Share on facebook
Share on google
Share on twitter
Share on email

Popular

Dr Aidin Rawshani

How to handle and inject insulin (injection technique)

How to deal with and inject insulin

To get insulin, syringes are used. There are many different types of syringes and the modern syringes are easy to handle and dose. When injecting insulin, the needle itself should be inserted through the skin so that it can be injected into the fat under the skin. It is important not to inject insulin into a muscle, as the insulin gets too fast into the bloodstream, which can lead to a fall in blood sugar (hypoglycaemia). If you experience unexpected blood sugar drops while injecting insulin, consider the following:

  • The dose may be too high.
  • You may have eaten too little before injecting insulin.
  • You may inject into a muscle.

If you suspect that you are injecting into muscle, consider changing the injection site or requesting shorter needles. If you have problems with your injections, or have a recurrent drop in blood pressure after injection of insulin, you must talk to your healthcare provider. See details below.

How to deal with insulin

Insulin used (injected) should be at room temperature and should also be stored at room temperature. The insulin not being used should be stored in a refrigerator. Do not freeze or cool insulin as this affects the activity of insulin. Avoid having your insulin in direct sunlight as it also reduces insulin effectiveness. Temperature above 25°C also means that the insulin gradually loses its effect.

Mixinsulin (Humalog Mix or Novomix), medium-acting NPH type insulin (Insulatard, Humulin NPH and Insuman Basal) should be shaken before use.

More about Insulin Insulin Injection
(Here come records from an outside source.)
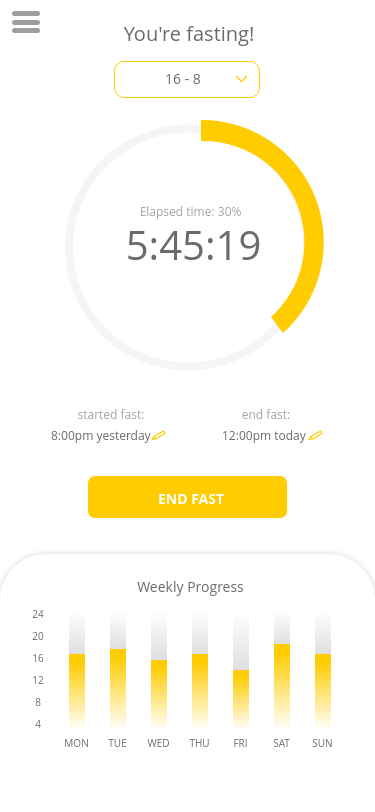
<!DOCTYPE html>
<html lang="en">
<head>
<meta charset="utf-8">
<title>Fasting timer</title>
<style>
:root {
  --yellow: #ffcc00;
  --text: #6b6b6b;
  --muted: #a3a3a3;
  --icon: #9e9e9e;
  --track: #f5f5f5;
  --bar-grey: #dfdfdf;
  --white: #ffffff;
}
* { box-sizing: border-box; margin: 0; padding: 0; }
html, body { width: 375px; height: 812px; overflow: hidden; background: var(--white); }
body { font-family: "Open Sans", "Noto Sans", sans-serif; color: var(--text); }
a { color: inherit; text-decoration: none; }
.screen { position: relative; width: 375px; height: 812px; overflow: hidden; display: flex; flex-direction: column; white-space: nowrap; }
.menu { position: absolute; left: 12px; top: 11px; display: grid; gap: 3.5px; }
.menu span { width: 28px; height: 5px; border-radius: 2.5px; background: var(--icon); }
.title { height: 61px; padding: 20px 0 0 3px; text-align: center; font-size: 20px; line-height: 28px; font-weight: 400; }
.plan { width: 146px; height: 37px; margin-left: 114px; padding: 0 11px 2px 50px; display: flex; align-items: center; justify-content: space-between; border: 1px solid var(--yellow); border-radius: 10px; font-size: 14px; }
.plan svg { margin-top: 1px; }
.timer { position: relative; height: 292px; }
.ring { position: absolute; left: 60px; top: 12px; }
.reading { position: absolute; inset: 104px 0 auto; text-align: center; }
.elapsed { padding-left: 6px; font-size: 12px; line-height: 20px; color: var(--muted); }
.clock { padding-left: 12px; font-size: 40px; line-height: 46px; }
.times { height: 86px; padding: 14px 0 0 51px; display: grid; grid-template-columns: 115px 101px; column-gap: 56px; align-content: start; font-size: 12px; line-height: 21px; }
.times dt { text-align: center; color: var(--muted); }
.start dt { padding-left: 5px; }
.end dt { padding-right: 13px; }
.times dd { display: flex; align-items: center; justify-content: space-between; }
.end-fast { width: 199px; height: 42px; margin-left: 88px; display: flex; align-items: center; justify-content: center; padding: 2px 0 0 7px; border-radius: 7px; background: var(--yellow); color: var(--white); font-size: 14px; font-weight: 700; }
.progress { margin-top: 36px; height: 258px; padding-top: 22px; border-radius: 46px 46px 0 0; background: var(--white); box-shadow: 0 0 6px rgba(0,0,0,.16); }
.progress h2 { padding-left: 6px; text-align: center; font-size: 14px; line-height: 22px; font-weight: 400; }
.chart { display: flex; padding-top: 5px; font-size: 10px; }
.scale { width: 56px; padding-left: 20px; list-style: none; text-align: center; line-height: 22px; }
.days { display: grid; grid-template-columns: repeat(7, 41px); list-style: none; padding-top: 8px; }
.days li { display: flex; flex-direction: column; align-items: center; }
.bar { width: 16px; height: 119px; display: flex; flex-direction: column; }
.bar::before { content: ""; height: var(--rest); background: linear-gradient(var(--white), var(--bar-grey)); }
.bar::after { content: ""; flex: 1; background: linear-gradient(var(--yellow) 10%, var(--white)); }
.days b { font-weight: 400; line-height: 14px; margin-top: 6px; }
</style>
</head>
<body>
<main class="screen">
  <a class="menu" href="#" aria-label="Menu"><span></span><span></span><span></span></a>
  <h1 class="title">You're fasting!</h1>
  <a class="plan" href="#">16 - 8
    <svg width="13" height="8" viewBox="0 0 13 8" fill="none" stroke="#ffcc00" stroke-width="1.4" aria-hidden="true"><path d="M1 1 6.5 6.5 12 1"/></svg>
  </a>
  <section class="timer">
    <svg class="ring" width="270" height="266" viewBox="60 110 270 266" fill="none" aria-hidden="true">
      <circle cx="188" cy="247.5" r="119" stroke="#f5f5f5" stroke-width="8"/>
      <path d="M201 120A122 122 0 0 1 283 333L271 317A101 101 0 0 0 201 141Z" fill="#ffcc00"/>
    </svg>
    <div class="reading">
      <p class="elapsed">Elapsed time: 30%</p>
      <p class="clock">5:45:19</p>
    </div>
  </section>
  <dl class="times">
    <div class="start">
      <dt>started fast:</dt>
      <dd>8:00pm yesterday
        <svg width="15" height="11" viewBox="0 0 15 11" aria-hidden="true"><g id="pencil" fill="none" stroke="#ffcc00" stroke-width="1.2" stroke-linejoin="round"><path d="M1 9.5 3 6.5 12.5 1 14 3.5 4.5 9Z"/><path d="M3 6.5 4.5 9"/></g></svg>
      </dd>
    </div>
    <div class="end">
      <dt>end fast:</dt>
      <dd>12:00pm today
        <svg width="15" height="11" viewBox="0 0 15 11" aria-hidden="true"><use href="#pencil"/></svg>
      </dd>
    </div>
  </dl>
  <a class="end-fast" href="#">END FAST</a>
  <section class="progress">
    <h2>Weekly Progress</h2>
    <div class="chart">
      <ul class="scale"><li>24</li><li>20</li><li>16</li><li>12</li><li>8</li><li>4</li></ul>
      <ul class="days">
        <li><span class="bar" style="--rest:43px"></span><b>MON</b></li>
        <li><span class="bar" style="--rest:38px"></span><b>TUE</b></li>
        <li><span class="bar" style="--rest:49px"></span><b>WED</b></li>
        <li><span class="bar" style="--rest:43px"></span><b>THU</b></li>
        <li><span class="bar" style="--rest:59px"></span><b>FRI</b></li>
        <li><span class="bar" style="--rest:33px"></span><b>SAT</b></li>
        <li><span class="bar" style="--rest:43px"></span><b>SUN</b></li>
      </ul>
    </div>
  </section>
</main>
</body>
</html>
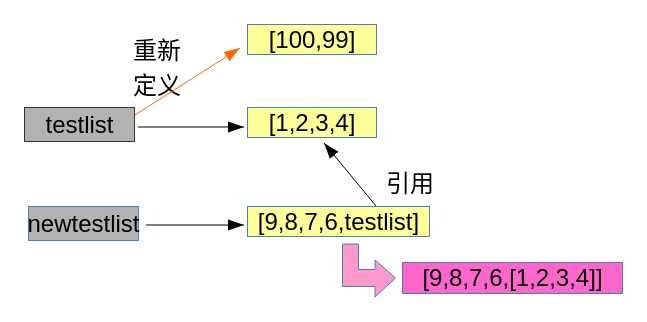
<!DOCTYPE html>
<html lang="zh-CN">
<head>
<meta charset="utf-8">
<title>testlist 引用</title>
<style>
:root {
  --paper: #ffffff;
  --ink: #000000;
  --name-fill: #b2b2b2;
  --value-fill: #ffff99;
  --result-fill: #ff66cc;
  --bend-fill: #ff99cc;
  --outline: #4a7ebb;
  --redefine: #ff6600;
}
* { box-sizing: border-box; }
html, body { margin: 0; overflow: hidden; background: var(--paper); }
.diagram {
  position: relative;
  width: 647px;
  height: 322px;
  overflow: hidden;
  background: var(--paper);
  color: var(--ink);
  font: 24px/30px "Liberation Sans", Arial, sans-serif;
}
.connectors { position: absolute; inset: 0; }
.node {
  position: absolute;
  display: flex;
  align-items: center;
  justify-content: center;
  height: 31px;
  border: 1px solid var(--outline);
  white-space: nowrap;
}
.name { height: 35px; background: var(--name-fill); }
.value { left: 247px; width: 130px; background: var(--value-fill); }
.testlist { left: 24px; top: 107px; width: 111px; border-color: #333333; }
.newtestlist { left: 28px; top: 206px; width: 111px; }
.redefined { top: 24px; }
.initial { top: 107px; }
.nested { top: 206px; width: 183px; }
.result { left: 402px; top: 262px; width: 221px; height: 32px; background: var(--result-fill); }
.note {
  position: absolute;
  margin: 0;
  font: 24px/35px "Noto Sans CJK SC", sans-serif;
  white-space: nowrap;
}
.note-redefine { left: 133px; top: 31px; }
.note-reference { left: 386px; top: 164px; }
</style>
</head>
<body>
<main class="diagram">
  <div class="node name testlist">testlist</div>
  <div class="node name newtestlist">newtestlist</div>
  <div class="node value redefined">[100,99]</div>
  <div class="node value initial">[1,2,3,4]</div>
  <div class="node value nested">[9,8,7,6,testlist]</div>
  <div class="node result">[9,8,7,6,[1,2,3,4]]</div>
  <p class="note note-redefine">重新<br>定义</p>
  <p class="note note-reference">引用</p>
  <svg class="connectors" width="647" height="322" viewBox="0 0 647 322" aria-hidden="true">
    <defs>
      <marker id="arrowhead" markerUnits="userSpaceOnUse" markerWidth="17" markerHeight="12" refX="16" refY="6" orient="auto">
        <path d="M0 0.5L16 6L0 11.5Z" fill="#000000"/>
      </marker>
      <marker id="arrowhead-redefine" markerUnits="userSpaceOnUse" markerWidth="17" markerHeight="12" refX="16" refY="6" orient="auto">
        <path d="M0 0.5L16 6L0 11.5Z" fill="#ff6600"/>
      </marker>
    </defs>
    <g stroke="var(--ink)" marker-end="url(#arrowhead)">
      <line x1="138" y1="127" x2="244" y2="127" marker-end="url(#arrowhead)"/>
      <line x1="146" y1="225" x2="244" y2="225" marker-end="url(#arrowhead)"/>
      <line x1="376" y1="206" x2="324" y2="143" marker-end="url(#arrowhead)"/>
    </g>
    <line x1="135" y1="115" x2="240" y2="48" stroke="var(--redefine)" marker-end="url(#arrowhead-redefine)"/>
    <polygon points="342.5,244 358.5,244 358.5,269.5 375,269.5 375,260 395.5,278 375,297 375,286.5 342.5,286.5" fill="var(--bend-fill)" stroke="var(--outline)"/>
  </svg>
</main>
</body>
</html>
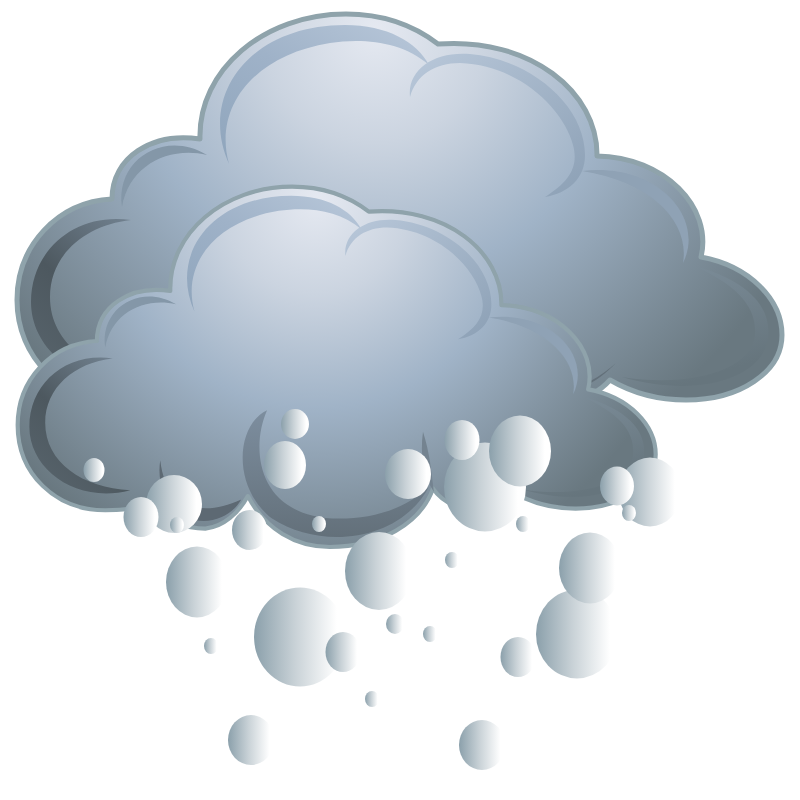
<!DOCTYPE html>
<html lang="en">
<head>
<meta charset="utf-8">
<title>Snow clouds</title>
<style>
:root {
  --paper: #ffffff;
  --outline: #8fa3ab;
  --cloud-light: #e5e9f1;
  --cloud-pale: #cbd4e0;
  --cloud-mid: #a0b3c7;
  --cloud-dark: #697880;
  --shade-deep: #4d585f;
  --shade-low: #63707a;
  --shade-mid: #8497a8;
  --shade-blue: #8fa5bc;
  --shade-pale: #b9c8da;
  --snow-edge: #8ba0ab;
  --snow-mid: #c9d2d7;
}
html, body { margin: 0; background: var(--paper); }
body { width: 800px; height: 800px; overflow: hidden; }
svg { display: block; }
.cloud-body { fill: url(#cloud-fill); stroke: var(--outline); stroke-width: 5; stroke-linejoin: round; }
.snow ellipse { fill: url(#snow-fill); }
</style>
</head>
<body>
<svg width="800" height="800" viewBox="0 0 800 800" role="img" aria-label="Two grey clouds with falling snowballs">
  <defs>
    <radialGradient id="cloud-fill" gradientUnits="userSpaceOnUse" cx="375" cy="30" r="470">
      <stop offset="0" stop-color="var(--cloud-light)"/>
      <stop offset=".24" stop-color="var(--cloud-pale)"/>
      <stop offset=".53" stop-color="var(--cloud-mid)"/>
      <stop offset="1" stop-color="var(--cloud-dark)"/>
    </radialGradient>
    <linearGradient id="crown-shade" x1="0" y1="1" x2="1" y2="0">
      <stop offset="0" stop-color="var(--shade-blue)"/>
      <stop offset=".5" stop-color="#9fb2c8"/>
      <stop offset="1" stop-color="var(--shade-pale)"/>
    </linearGradient>
    <linearGradient id="shoulder-shade" x1="0" y1="0" x2="1" y2="1">
      <stop offset="0" stop-color="var(--shade-pale)"/>
      <stop offset="1" stop-color="#8ca0b5"/>
    </linearGradient>
    <linearGradient id="left-shade" x1="1" y1="0" x2=".3" y2="1">
      <stop offset="0" stop-color="#778898"/>
      <stop offset=".6" stop-color="var(--shade-deep)"/>
      <stop offset="1" stop-color="#56626a"/>
    </linearGradient>
    <linearGradient id="right-shade" x1="0" y1="0" x2=".4" y2="1">
      <stop offset="0" stop-color="#7f909d"/>
      <stop offset="1" stop-color="#66757d"/>
    </linearGradient>
    <linearGradient id="belly-shade" x1="0" y1="0" x2="0" y2="1">
      <stop offset="0" stop-color="#7d8e9f"/>
      <stop offset="1" stop-color="var(--shade-low)"/>
    </linearGradient>
    <linearGradient id="snow-fill">
      <stop offset="0" stop-color="var(--snow-edge)"/>
      <stop offset=".45" stop-color="var(--snow-mid)"/>
      <stop offset=".9" stop-color="var(--paper)"/>
    </linearGradient>

    <g id="cloud">
      <path class="cloud-body" d="M112 199C57 202 17 246 17 300C17 358 62 402 122 402C146 402 166 399 180 393C194 413 214 424 242 424C264 422 282 405 293 385C314 425 350 446 391 446C452 446 500 418 515 376C528 395 550 402 572 400C588 398 601 390 610 380C634 394 662 400 686 400C740 400 782 372 782 335C782 300 750 266 701 257C713 207 664 157 597 156C598 92 530 37 438 44C412 24 380 14 346 14C264 14 198 70 200 139C152 132 112 157 112 199Z"/>
      <path fill="url(#crown-shade)" d="M229 164C198 95 250 25 345 25C387 25 417 42 429 65C402 41 362 38 330 43C255 55 213 106 229 164Z"/>
      <path fill="url(#shoulder-shade)" d="M410 97C407 69 435 51 470 54C530 59 585 105 585 155C585 179 568 193 545 197C569 182 579 167 573 145C564 110 520 65 460 63C435 63 416 75 410 97Z"/>
      <path fill="var(--shade-mid)" d="M122 207C115 160 164 129 207 155C168 146 129 166 122 207Z"/>
      <path fill="url(#left-shade)" d="M131 220C75 212 31 250 31 302C31 355 90 395 152 378C95 375 50 345 50 297C50 255 85 225 131 220Z"/>
      <path fill="#8fa2b5" d="M582 171C656 162 706 217 683 263C690 223 653 182 582 171Z"/>
      <path fill="url(#right-shade)" d="M695 266C745 280 772 305 768 338C763 378 698 399 622 377C690 388 752 370 755 335C757 305 735 285 695 266Z"/>
      <path fill="var(--shade-low)" d="M616 363C597 382 581 391 560 391C585 386 600 377 616 363Z"/>
      <path fill="#5d6973" d="M188 342C182 377 203 414 240 415C260 414 276 405 285 389C238 411 194 400 188 342Z"/>
      <path fill="url(#belly-shade)" d="M316 282C278 300 274 375 322 412C380 450 475 440 510 374C480 402 440 412 403 412C305 412 295 330 316 282Z"/>
      <path fill="#748390" d="M503 308C499 336 504 362 516 380C513 355 511 333 503 308Z"/>
    </g>
  </defs>

  <use href="#cloud"/>
  <use href="#cloud" transform="translate(3.5 175) scale(.834)"/>

  <g class="snow">
    <ellipse cx="94" cy="470" rx="10.5" ry="12"/>
    <ellipse cx="174" cy="504" rx="28" ry="29"/>
    <ellipse cx="141" cy="517" rx="17.5" ry="20"/>
    <ellipse cx="177" cy="525" rx="7" ry="8"/>
    <ellipse cx="249.5" cy="530" rx="17.5" ry="20"/>
    <ellipse cx="319" cy="524" rx="7" ry="8"/>
    <ellipse cx="285" cy="465" rx="21" ry="24"/>
    <ellipse cx="295" cy="424" rx="14" ry="15"/>
    <ellipse cx="408" cy="474" rx="23" ry="25"/>
    <ellipse cx="485" cy="487" rx="41" ry="44.5"/>
    <ellipse cx="462" cy="440" rx="17.5" ry="20"/>
    <ellipse cx="520" cy="451" rx="31" ry="35.5"/>
    <ellipse cx="650" cy="492" rx="31" ry="34.5"/>
    <ellipse cx="617" cy="486" rx="17" ry="19.5"/>
    <ellipse cx="629" cy="513" rx="7" ry="8"/>
    <ellipse cx="523" cy="524" rx="7" ry="8"/>
    <ellipse cx="452" cy="560" rx="7" ry="8"/>
    <ellipse cx="197" cy="582" rx="31" ry="35.5"/>
    <ellipse cx="379" cy="571" rx="34" ry="39"/>
    <ellipse cx="300" cy="637" rx="46" ry="49.5"/>
    <ellipse cx="343" cy="652" rx="17.5" ry="20"/>
    <ellipse cx="395" cy="624" rx="9" ry="10"/>
    <ellipse cx="430" cy="634" rx="7" ry="8"/>
    <ellipse cx="211" cy="646" rx="7" ry="8"/>
    <ellipse cx="372" cy="699" rx="7" ry="8"/>
    <ellipse cx="577" cy="634" rx="41" ry="44.5"/>
    <ellipse cx="590" cy="568" rx="31" ry="35.5"/>
    <ellipse cx="518" cy="657" rx="17.5" ry="20"/>
    <ellipse cx="251" cy="740" rx="23" ry="25"/>
    <ellipse cx="482" cy="745" rx="23" ry="25"/>
  </g>
</svg>
</body>
</html>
Insulin should be injected into the subcutaneous fat where it is absorbed into the bloodstream. If the insulin is injected into the skin, it takes longer for sufficient concentrations to be absorbed into the bloodstream because the skin has fewer blood vessels than the fat. If you inject too deep, for example into the abdominal muscles, you risk that insulin will be absorbed too quickly because there are more blood vessels in the muscles. Insulin can be injected at several sites, most commonly the injection site is the abdomen, the front or outside of the thighs, or the upper part of the buttocks.

The most common variant of insulin (Actrapid, Humulin, Insuman rapid, Insulatard, Humulun NPH, Insuman basal) is absorbed more quickly from the abdomen than from the thighs and buttocks. For direct acting insulins such as Humalog, Novorapid and Apidra, there is a difference in insulin uptake between injection sites.

When using insulin Lantus, Abasaglar and Toujeo, the absorption time and duration are similar in the abdomen, thigh and buttock.

Insulin sortInjection area
Meal insulinAbdominal area
BasinsulinThighs or buttocks
Lantus, Absaglar,
Toujeo, Levemir,
Tresiba
Firstly, in thighs but can also be given in the abdomen or upper arm.
Mixed insulinInsulin can be given in the abdomen by breakfast and thighs or buttocks in the evening.

How to inject insulin into the abdomen, thighs or buttocks

  • First inject a few units (E) to check that the needle is working and empty it of any air.
  • Grasp a skin fold with 2-3 fingers and hold for the entire injection.
  • Insert the needle straight into the skin and inject it. Wait about 5-10 seconds before the needle is pulled out.
  • Vary the injection site with a few centimeters from time to time to avoid lipohypertrophy (thickening of the adipose tissue).
  • Do not inject through clothes.
  • The thickness of needles varies and is guided by the thickness of the subcutaneous fat.

Lipohypertrophy (fat pads) often occurs if you inject at the same site regularly or if you try to inject insulin with blunt needles. Fat pads have few blood vessels and injecting insulin into them leads to slower uptake of insulin and swinging blood sugar. If you have been given fat pads, you should avoid sticking in them, after which they disappear after a few months.

Many people with diabetes are concerned about pain when injecting insulin. There are several methods that can help avoid or minimize pain when injected. Most often, it is the length of the cannula that is the underlying cause of the pain.

5/5 (1 Review)